● **Work instruction**: Go through the entries below and tally the lines containing the string "text"; report only the tally.

*** Opening of Data for review ***

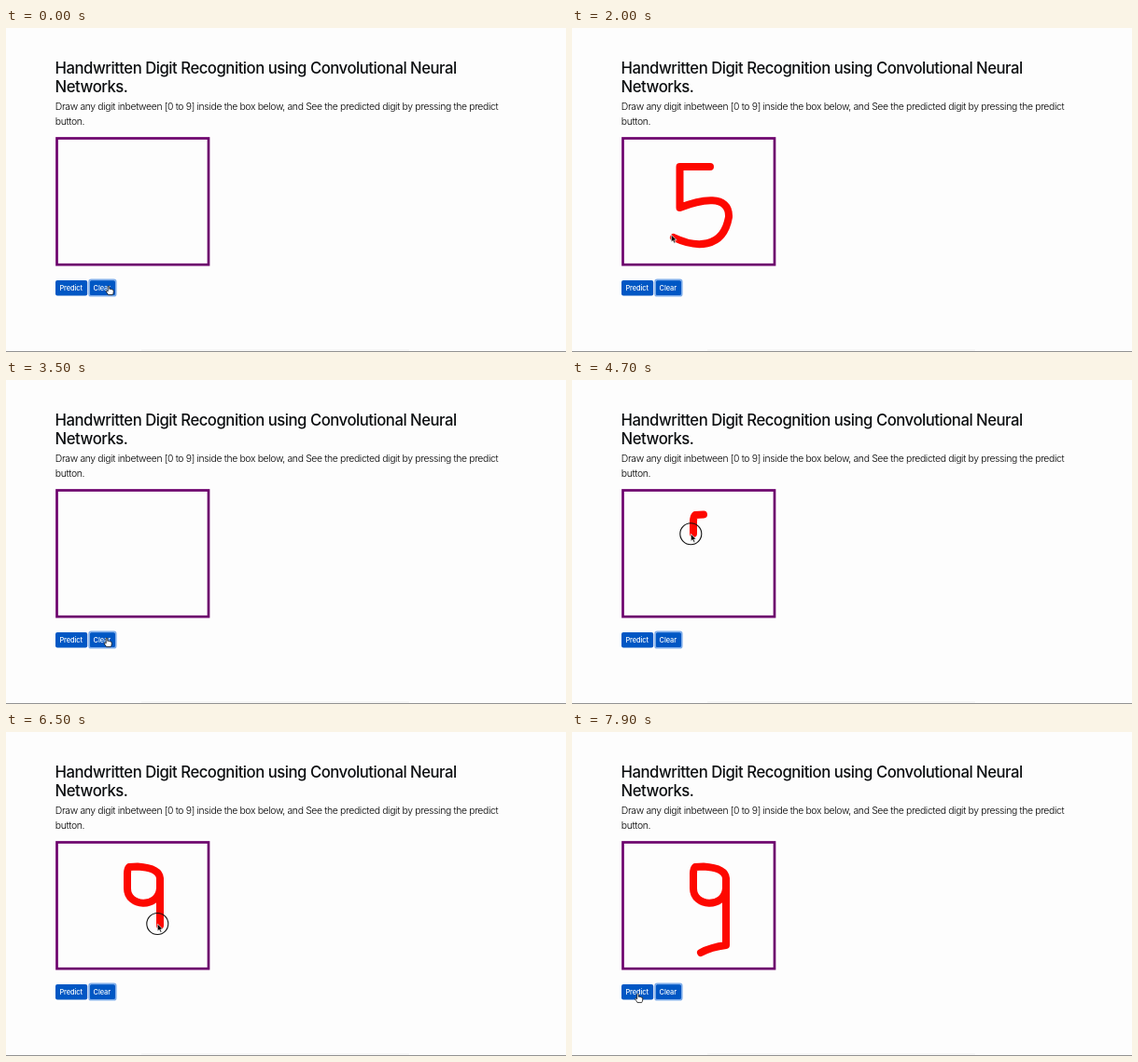
These frames come from a looping animation (600 by 348 pixels, 8000 ms). An HTML page:

```html
<!DOCTYPE html>
<html lang="en">
<head>
<meta charset="utf-8">
<title>Handwritten Digit Recognition</title>
<style>
html, body { margin: 0; width: 100%; height: 100%; overflow: hidden; background: #fdfdfd; }
svg { display: block; width: 600px; height: 348px; font-family: Inter, "Open Sans", sans-serif; }
.title { font-size: 16.7px; font-weight: 500; letter-spacing: -.475px; fill: #0c0e10; }
.lead { font-size: 10.4px; font-weight: 300; letter-spacing: -.343px; fill: #000; }
.label { font-size: 7.4px; font-weight: 500; letter-spacing: -.08px; fill: #fff; }
.btn { fill: #0057c4; }
.ring { fill: none; stroke: #7fadea; stroke-width: 1.6; }
.ink { fill: none; stroke: #fd0800; stroke-width: 8; stroke-linecap: round; stroke-linejoin: round; }
</style>
</head>
<body>
<svg viewBox="0 0 600 348">
  <rect width="600" height="348" fill="#fdfdfd"/>
  <rect x="145" y="345" width="287" height="2" fill="#f7f7f7"/>
  <rect y="347" width="600" height="1" fill="#929292"/>
  <text class="title" x="52.6" y="48.5">Handwritten Digit Recognition using Convolutional Neural</text>
  <text class="title" x="52.6" y="68.5">Networks.</text>
  <text class="lead" x="52.8" y="88.4">Draw any digit inbetween [0 to 9] inside the box below, and See the predicted digit by pressing the predict</text>
  <text class="lead" x="52.8" y="104.4">button.</text>
  <rect x="54.5" y="118.5" width="162.5" height="135.7" fill="#fdfdfd" stroke="#6d006d" stroke-width="2.7"/>
  <rect class="btn" x="53" y="271" width="34.2" height="16.4" rx="2"/>
  <rect class="btn" x="89.4" y="271" width="28" height="16.4" rx="2"/>
  <rect class="ring" id="ringPredict" x="52.6" y="270.4" width="35" height="17.4" rx="2.4"/>
  <rect class="ring" id="ringClear" x="89" y="270.4" width="28.8" height="17.4" rx="2.4"/>
  <text class="label" x="57.4" y="282">Predict</text>
  <text class="label" x="93.6" y="282">Clear</text>
  <path class="ink" id="five" d="M148 149H115.5V193C138 184 169 178 168 203C162 238 132 236 109 225"/>
  <path class="ink" id="nine" d="M141 144.5L132 145Q130 147 130 152V168C130 188 163 190 165 168V157Q164 146 141 144.5Q164 146 165 157V229Q149 231 138 237"/>
  <circle id="press" r="11.5" fill="none" stroke="#111" stroke-width="1.1"/>
  <path id="arrow" d="M0 0V8L1.9 6.3L3.2 9.2L4.6 8.6L3.4 5.8H5.9Z" fill="#000" stroke="#fff" stroke-width=".7"/>
  <path id="hand" d="M-.8 .6Q0-.6.8.6V3.4Q1.8 2.8 2.4 3.7Q3.4 3.2 3.9 4.1Q5.2 3.9 5.2 5.2V7Q5 8.4 4.2 9.6H-.5Q-1.6 7.5-3 5.8Q-2.6 4.4-.8 5.8Z" fill="#fff" stroke="#111" stroke-width=".8" stroke-linejoin="round"/>
</svg>
<script>
const LOOP = 8000, STEP = 100, LAG = 25;
const $ = id => document.getElementById(id);
const show = (el, on) => el.style.display = on ? "" : "none";
const clamp = u => Math.min(1, Math.max(0, u));
const smooth = u => u * u * (3 - 2 * u);

function stroke(id, from, to, release, cleared, ease) {
  const path = $(id), len = path.getTotalLength();
  const reach = t => len * ease(clamp((t - from) / (to - from)));
  return {
    pressed: t => t >= from && t < release,
    // The pointer tip sits up and left of the pen
    tip(t) {
      const p = path.getPointAtLength(reach(t));
      return [p.x - 2.7, p.y - 3];
    },
    draw(t) {
      show(path, t >= from && t < cleared);
      path.style.strokeDasharray = `${Math.max(.1, reach(t - LAG))} ${2 * len}`;
    }
  };
}

const five = stroke("five", 900, 1900, 1950, 3400, u => 1 - (1 - u) ** 2);
const nine = stroke("nine", 4500, 7100, 7200, LOOP, u => u ** .8);
const strokes = [five, nine];

const clear = [110, 277], predict = [70.5, 281];
const moves = [
  { from: 100, to: 850, a: clear, b: five.tip(0) },
  { from: 2100, to: 2700, a: five.tip(LOOP), b: predict },
  { from: 3100, to: 3300, a: predict, b: [108, 277] },
  { from: 3600, to: 4450, a: [108, 277], b: nine.tip(0) },
  { from: 7500, to: 7900, a: nine.tip(LOOP), b: predict }
];

function pointer(t) {
  const busy = strokes.find(s => s.pressed(t));
  if (busy) return busy.tip(t);
  // Rest at the latest goal, or wait where the next move begins
  const { from, to, a, b } = moves.findLast(m => t >= m.from) || moves[0];
  const k = smooth(clamp((t - from) / (to - from)));
  const rested = strokes.findLast(s => k === 1 && s.pressed(t - 300));
  return rested ? rested.tip(t) : a.map((v, i) => v + (b[i] - v) * k);
}

function render(t) {
  const [x, y] = pointer(t), overButton = y > 271;
  const pressed = strokes.some(s => s.pressed(t));
  const place = (id, on) => {
    show($(id), on);
    $(id).setAttribute("transform", `translate(${x} ${y})`);
  };
  strokes.forEach(s => s.draw(t));
  place("press", pressed);
  place("arrow", !overButton);
  place("hand", overButton);

  const predictFocus = t >= 2900 && t < 3400;
  show($("ringPredict"), predictFocus);
  show($("ringClear"), !predictFocus);
}

const start = performance.now();
function tick() {
  const t = (performance.now() - start) % LOOP;
  render(Math.floor(t / STEP) * STEP);
  requestAnimationFrame(tick);
}
tick();
</script>
</body>
</html>
```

*** Close of Data for review ***

● **Result of this task**: 6